7

Perspectives on the use of medication in aging populations

Zubach, Lesya 07 April 2010 (has links)
This exploratory study is based on two assumptions. The first assumption is that the world we live in is socially constructed. The second assumption is that patient participation in healthcare decisions is essential. The patient, as the end-user of medications, needs to be involved in order to improve the quality of medication use. Despite increasing attention to geriatric pharmacotherapy, there is little information available concerning the older adults’ perspectives on the use of medications. Therefore, the aim of the study was to explore the attitudes and practices regarding medication use by two groups in the aging population: aging with a disability and aging into disability. A qualitative approach, using in-depth semi-structured interviews, was used. Ten individuals aged 65 years plus, who use five or more prescription and/or over-the-counter medication, and who reside in the community answered questions about their experiences using medication. These findings indicated that older adults’ expectations of their medications are grounded in the reality of their experiences, attitudes, beliefs and social or health care situations. The thematic framework developed from the data demonstrated that older adult’s perceptions of medication use linked to five themes through activities that helped them confirm or modify their perceptions. The five themes are: knowledge and experience, relationship with health care provider, drug management, attitude and impact of medical condition/or disability. It is hoped that this study will provide valuable knowledge of the unique concerns of the older adults in relation to the use of medication.
8

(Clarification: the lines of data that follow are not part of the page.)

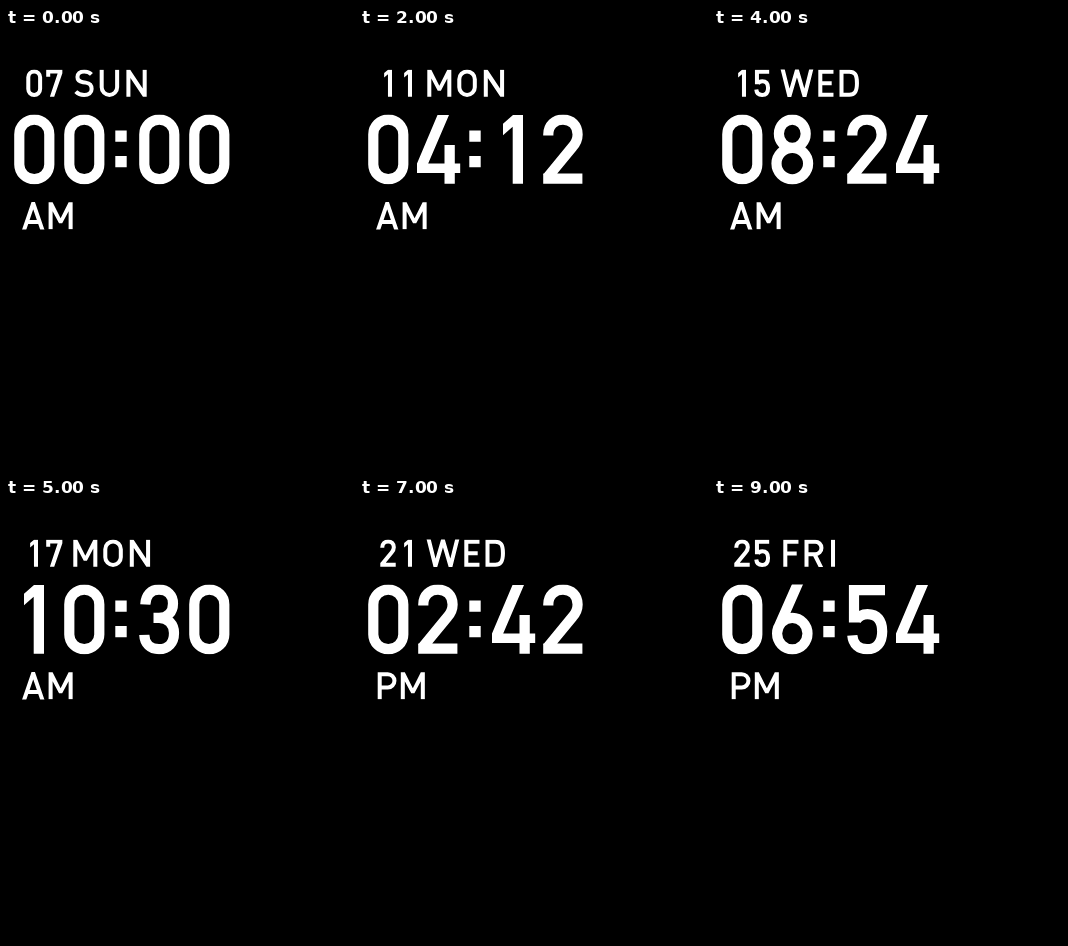
An HTML page for the animation above (10000 ms loop, 348 by 442 pixels).

```html
<!DOCTYPE html>
<html lang="en">
<head>
<meta charset="utf-8">
<title>Clock</title>
<style>
  html, body { margin: 0; width: 100%; height: 100%; overflow: hidden; background: #000; }
  svg { display: block; }
  #stage { width: 348px; height: 442px; }
  #stage svg { overflow: hidden; }
  .line { fill: none; stroke: #fff; stroke-width: 10.2; stroke-miterlimit: 10; }
  .solid { fill: #fff; }
</style>
</head>
<body>
<svg id="stage" viewBox="0 0 348 442" role="img"></svg>
<script>
const ring = (cx, cy, rx, ry = rx) =>
  `M${cx - rx} ${cy}a${rx} ${ry} 0 1 1 ${2 * rx} 0a${rx} ${ry} 0 1 1 ${-2 * rx} 0Z`;

// Round glyphs fill the whole height; flat ones are inset a little at both ends.
const HEIGHT = 70, INSET = 0.6;

const lines = {
  0: 'M5.3 20a15 14.8 0 0 1 30 0V50a15 14.8 0 0 1-30 0Z',
  2: 'M5.3 21V20C5.3 10.5 12 5.2 20 5.2C28.5 5.2 34.6 11 34.6 20C34.6 25 33 28.5 29.5 32.5L3.9 63.6M.2 64.3H39.4',
  3: 'M6.3 20C6.8 10.5 12 5.2 20 5.2C28.5 5.2 34 11 34 19C34 27.5 28.5 33.4 20 33.4H14.5' +
     'M20 33.4C29 33.4 35 40 35 48.5C35 58.5 29 64.8 20 64.8C11.5 64.8 5.6 59.5 5.3 50.5',
  5: 'M38 5.8H7V38M9 36C11.5 32 15 29.8 20.5 29.8C30 29.8 35.2 36 35.2 47' +
     'C35.2 58.5 29.5 64.8 20 64.8C12 64.8 6 60 5.3 51',
  6: ring(20.3, 49.2, 15.2, 15.7) + 'M27.2-4L6.3 43.5',
  8: ring(20.3, 19.3, 13.4, 14.1) + ring(20.3, 49.2, 15.8, 15.7),
  9: ring(20.1, 20.8, 15.2, 15.7) + 'M13.2 74L34.1 26.5',
  A: 'M4.2 74L28.5 3L52.8 74M13 51H44',
  D: 'M5.1 5.7H25C38.5 5.7 44.3 13 44.3 35S38.5 64.3 25 64.3H5.1Z',
  E: 'M38.5 5.7H5.1V64.3H38.5M5.1 35H34',
  F: 'M38.5 5.7H5.1V69.4M5.1 36H34',
  I: 'M5.1.6V69.4',
  O: 'M5.3 24.8a19.7 19.6 0 0 1 39.4 0V45.2a19.7 19.6 0 0 1-39.4 0Z',
  P: 'M5.1 69.4V5.7H25.5a17 16.8 0 0 1 0 33.6H5.1',
  R: 'M5.1 69.4V5.7H27a16 16 0 0 1 0 32H5.1M25 37L43.5 74',
  S: 'M43.5 12.8C39 8 33.5 5.2 25 5.2C14 5.2 8 11 8 19.5C8 28 13.5 31.3 22 32.5L29 33.6' +
     'C39 35 44 40.5 44 49.5C44 59.5 36.5 64.8 25 64.8C16 64.8 9 62 3.8 56.5',
  U: 'M5.3.6V45.2a19.6 19.6 0 0 0 39.2 0V.6',
  W: 'M4.3-4L22.3 68L41.5 2L60.7 68L78.7-4',
};
const solids = {
  1: 'M30 0H20L10 9V20.5L19.7 12V70H30Z',
  4: 'M19.5 0H31L10.2 49.3H26.5V30.5H36.8V49.3H42.2V59H36.8V70H26.5V59H-1V49.3Z',
  7: 'M0 0H41V9.5L20.3 70H9.3L29 10H10.2V18.5H0Z',
  ':': 'M.3 15.8h11.4v11.4h-11.4ZM.3 41.8h11.4v11.4h-11.4Z',
  M: 'M0 70V0H10.2L30.5 41.5L50.8 0H61V70H50.8V23L34.5 54.5H26.5L10.2 23V70Z',
  N: 'M0 70V0H9.6L41.3 48.5V0H51.5V70H42L10.2 21.3V70Z',
};

// Left edge of each letter, in stage pixels.
const letterX = {
  SUN: [68.3, 93.6, 120.4],
  MON: [67.3, 97.2, 123.8],
  WED: [66.6, 104.3, 125.5],
  FRI: [69.3, 90.5, 117],
  AM: [16, 42.6],
  PM: [17.7, 40.8],
};
const dateX = [20.2, 40.2], timeX = [8, 58, 109, 133, 183];

function setText(text, xs, top, scale) {
  const flatten = `translate(0 ${INSET}) scale(1 ${1 - 2 * INSET / HEIGHT})`;
  const glyphs = [...text].map((char, i) => {
    const move = `translate(${xs[i] / scale})`;
    return char in lines
      ? `<path class="line" transform="${move}" d="${lines[char]}"/>`
      : `<path class="solid" transform="${move} ${flatten}" d="${solids[char]}"/>`;
  }).join('');
  return `<svg x="0" y="${top}" width="348" height="${HEIGHT * scale}"` +
    ` viewBox="0 0 ${348 / scale} ${HEIGHT}">${glyphs}</svg>`;
}

const SMALL = 0.394;
const two = n => String(n).padStart(2, '0');
const stage = document.getElementById('stage');

function draw(step) {
  const date = two(7 + 2 * step);
  const day = step ? ['FRI', 'WED', 'MON'][step % 3] : 'SUN';
  const time = two(2 * step % 12) + ':' + two(6 * step);
  const half = step < 6 ? 'AM' : 'PM';
  stage.setAttribute('aria-label', `${date} ${day} ${time} ${half}`);
  stage.innerHTML =
    setText(date, dateX, 41.4, SMALL) +
    setText(day, letterX[day], 41.4, SMALL) +
    setText(time, timeX, 86.4, 1) +
    setText(half, letterX[half], 174, SMALL);
}

let shown = -1;
const start = performance.now();
function tick() {
  const step = Math.floor((performance.now() - start) / 1000) % 10;
  if (step !== shown) draw(shown = step);
  requestAnimationFrame(tick);
}
tick();
</script>
</body>
</html>
```
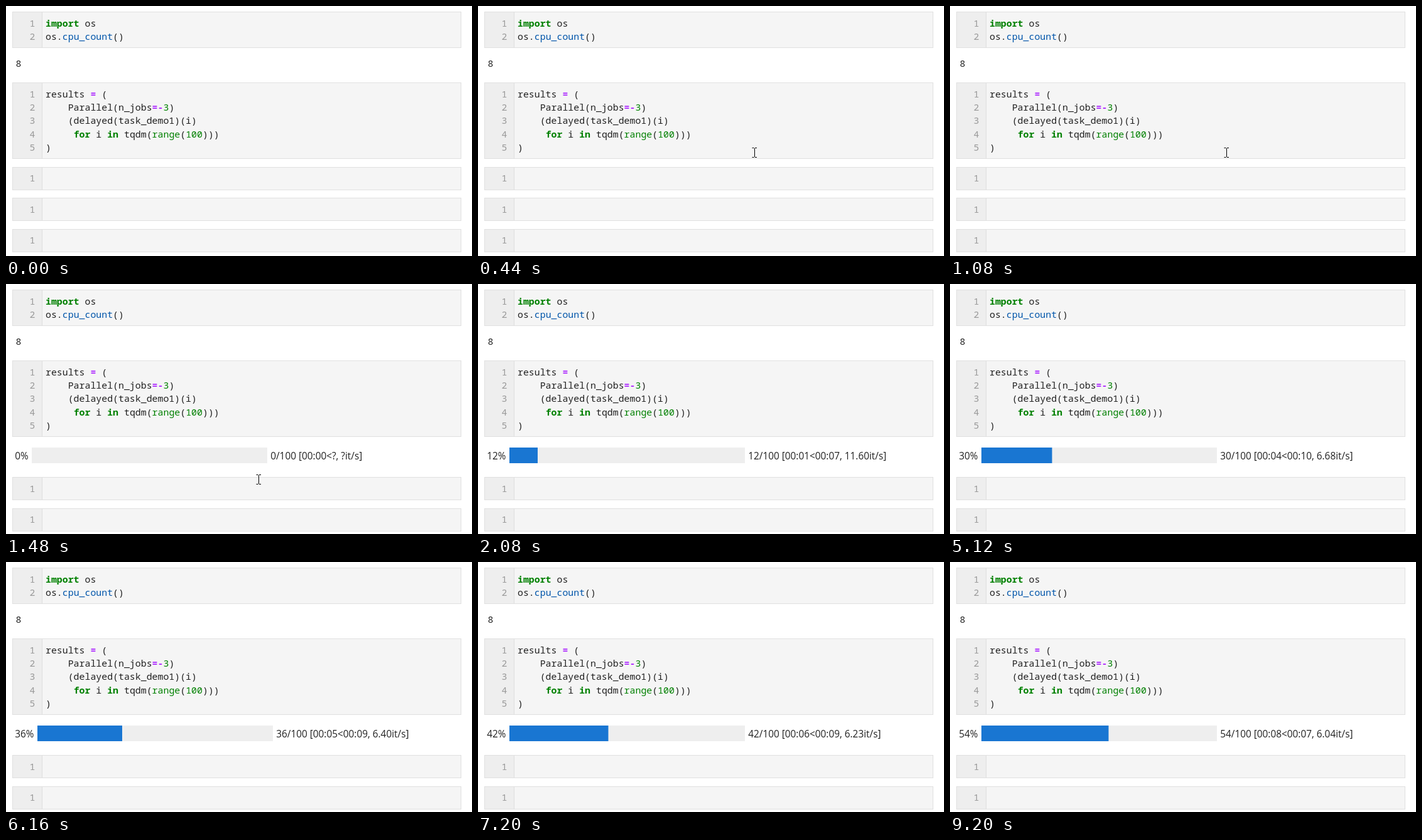
Recreate the animation shown at these times as an HTML page. Size 742x399 px, loop 9.64 s.

```html
<!DOCTYPE html>
<html lang="en">
<head>
<meta charset="utf-8">
<title>Parallel progress bar</title>
<style>
  html, body { margin: 0; width: 100%; height: 100%; overflow: hidden; background: #fff; }
  svg { display: block; width: 742px; height: 399px; }
  text { fill: #212121; white-space: pre; }
  .code { font: 14.883px "Noto Sans Mono", "DejaVu Sans Mono", monospace; }
  .label { font: 15.37px "Open Sans", "Noto Sans", sans-serif; }
  .num { fill: #999; text-anchor: middle; }
  .kw { fill: #008000; font-weight: bold; }
  .op { fill: #aa22ff; font-weight: bold; }
  .lit { fill: #008000; }
  .prop { fill: #0055aa; }
  .box { fill: #f5f5f5; stroke: #e0e0e0; }
  .focus .box { fill: #fff; stroke: #1976d2; }
</style>
</head>
<body>
<svg viewBox="0 0 742 399">
  <g id="cells" class="code"></g>
  <text class="code" x="15.5" y="97">8</text>
  <g id="progress" class="label">
    <text id="percent" x="14.2" y="280"></text>
    <g id="meter">
      <rect x="50" y="261" width="375" height="25" fill="#eee"/>
      <rect id="fill" x="50" y="261" height="25" fill="#1976d2"/>
      <text id="stats" x="430.2" y="280"></text>
    </g>
  </g>
  <path id="pointer" fill="none" stroke="#000"
        d="M-3.5-7.5H-.5M1-7.5H4M.5-7V7M-3.5 7.5H-.5M1 7.5H4"/>
</svg>
<script>
const LOOP = 9640, RUN = 1120;
const $ = id => document.getElementById(id);
const span = (cls, s) => `<tspan class="${cls}">${s}</tspan>`;
const kw = s => span("kw", s), op = s => span("op", s), lit = s => span("lit", s);

// Each cell: top, height, baselines of its lines, code
const cells = [
  [9, 58, [33, 54], [kw("import") + " os", "os." + span("prop", "cpu_count") + "()"]],
  [122, 122, [146, 167, 188, 210, 231], [
    `results ${op("=")} (`,
    `    Parallel(n_jobs${op("=-")}${lit("3")})`,
    "    (delayed(task_demo1)(i)",
    `     ${kw("for")} i ${kw("in")} tqdm(${lit("range")}(${lit("100")})))`,
    ")"
  ]],
  [257, 37, [280], [""]],
  [306, 37, [330], [""]],
  [356, 37, [379], [""]]
];

$("cells").innerHTML = cells.map(([y, h, base, code]) => `<g>
  <rect class="box" x="10.5" y="${y + .5}" width="714" height="${h - 1}"/>
  <rect x="11" y="${y + 1}" width="46" height="${h - 2}" fill="#eee"/>
  <rect x="57" y="${y + 1}" width="1" height="${h - 2}" fill="#ddd"/>
  ${base.map((b, i) => `<text class="num" x="42" y="${b}">${i + 1}</text>
  <text x="63" y="${b}">${code[i]}</text>`).join("")}</g>`).join("");
const [, job, spare, ...below] = $("cells").children;

// Bar time, text time, items done, elapsed and remaining seconds, rate
const updates = [
  [RUN, RUN, 0],
  [2080, 2080, 12, 1, 7, "11.60"],
  [3120, 3120, 18, 2, 9, "8.29"],
  [4120, 4120, 24, 3, 10, "7.20"],
  [5120, 5120, 30, 4, 10, "6.68"],
  [6120, 6160, 36, 5, 9, "6.40"],
  [7160, 7200, 42, 6, 9, "6.23"],
  [8160, 8160, 48, 7, 8, "6.12"],
  [9160, 9200, 54, 8, 7, "6.04"]
];
const latest = (t, col) => updates.filter(u => u[col] <= t).pop() || updates[0];
const clock = s => "00:" + String(s).padStart(2, "0");
const describe = ([, , n, spent, left, rate]) => n
  ? `${n}/100 [${clock(spent)}<${clock(left)}, ${rate}it/s]`
  : "0/100 [00:00<?, ?it/s]";

const show = (el, on) => el.setAttribute("visibility", on ? "visible" : "hidden");
const move = (el, x, y) => el.setAttribute("transform", `translate(${x} ${y})`);

// The pointer glides in from below, rests, then leaves at the lower left
function pointerAt(t) {
  if (t < 40 || t >= 1600) return null;
  if (t >= 1560) return [351, 391];
  if (t >= 1480) return [402, 312];
  const p = Math.min(1, Math.floor((t - 40) / 40) / 8);
  const rest = (1 - p) ** 2;
  return [Math.round(440 - 30 * rest), Math.round(234 + 131 * rest)];
}

function draw(t) {
  const running = t >= RUN;
  job.classList.toggle("focus", t >= 520 && t < 1080);
  show(spare, !running);
  below.forEach(cell => move(cell, 0, running ? 2 : 0));

  show($("progress"), running);
  const text = latest(t, 1);
  $("fill").setAttribute("width", 3.75 * latest(t, 0)[2]);
  $("percent").textContent = text[2] + "%";
  $("stats").textContent = describe(text);
  move($("meter"), text[2] ? 0 : -9, 0);

  const at = pointerAt(t);
  show($("pointer"), at);
  if (at) move($("pointer"), ...at);
}

function tick() {
  draw(performance.now() % LOOP);
  requestAnimationFrame(tick);
}
tick();
</script>
</body>
</html>
```
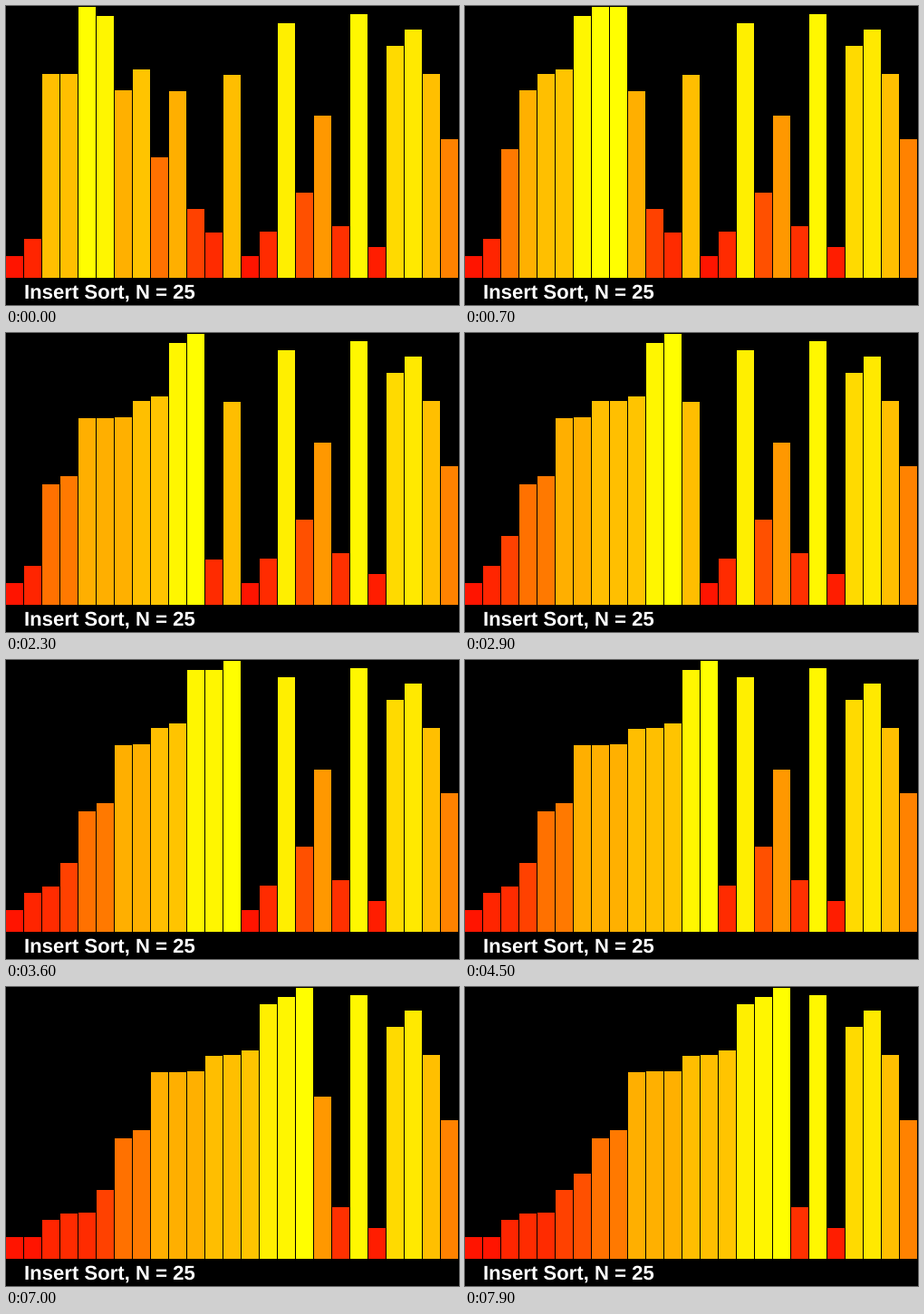
A matplotlib script that plays this animation: 500x330 px, repeating every 8000 ms.

```python
from itertools import islice

import matplotlib.pyplot as plt
from matplotlib.animation import FuncAnimation

plt.rcParams["text.hinting"] = "no_hinting"

W, H, DPI = 500, 330, 100
FLOOR, SLOT, GAP = 300, 20, 1
FRAMES, STEP_MS = 80, 100

# The unsorted input; every pose follows from sorting it.
heights = [24, 43, 225, 142, 299, 289, 207, 230, 133, 206, 76, 50, 224,
           24, 51, 281, 94, 179, 57, 291, 34, 256, 274, 225, 153]


def insert_sort(values):
    """Yield a snapshot after every shift; the held value drops in silently."""
    a = list(values)
    for i in range(1, len(a)):
        held, j = a[i], i
        while j > 0 and a[j - 1] > held:
            a[j] = a[j - 1]
            j -= 1
            yield list(a)
        a[j] = held


states = list(islice(insert_sort(heights), FRAMES))

fig = plt.figure(figsize=(W / DPI, H / DPI), dpi=DPI, facecolor="black")
ax = fig.add_axes([0, 0, 1, 1])
ax.set_xlim(0, W)
ax.set_ylim(H, 0)
ax.axis("off")

bars = [
    ax.add_patch(plt.Rectangle((i * SLOT, FLOOR), SLOT - GAP, 0,
                               linewidth=0, antialiased=False))
    for i in range(len(heights))
]
ax.text(20, 323, f"Insert Sort, N = {len(heights)}", color="white",
        family="Liberation Sans", weight="bold",
        fontsize=22.2 * 72 / DPI, va="baseline")


def update(frame):
    for bar, h in zip(bars, states[frame]):
        bar.set_y(FLOOR - h)
        bar.set_height(h)
        bar.set_facecolor((1, h / FLOOR, 0))
    return bars


anim = FuncAnimation(fig, update, frames=FRAMES, interval=STEP_MS,
                     repeat=True, repeat_delay=0, blit=False)
plt.show()
```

Being old in our society : health, functional status, and effects of research /

Strauss, Eva von, January 1900 (has links)
Diss. (sammanfattning) Stockholm : Karol. inst. / Härtill 5 uppsatser.
9

Factors related to aging well the influence of optimism, hardiness and spiritual well being on the physical health functioning of older adults /

Reinhoudt, Cynthia Wyatt. January 2004 (has links)
Thesis (Ph. D.)--Ohio State University, 2004. / Title from first page of PDF file. Document formatted into pages; contains xiii, 155 p.; also includes graphics (some col.) Includes bibliographical references (p. 127-141). Available online via OhioLINK's ETD Center
10

Semantic congruity and age comparisons; towards a theory of psychological age.

Oakley-McKeen, Kathryn J. (Kathryn Jill), Carleton University. Dissertation. Psychology. January 1992 (has links)
Thesis (M.A.)--Carleton University, 1992. / Also available in electronic format on the Internet.

Page generated in 0.103 seconds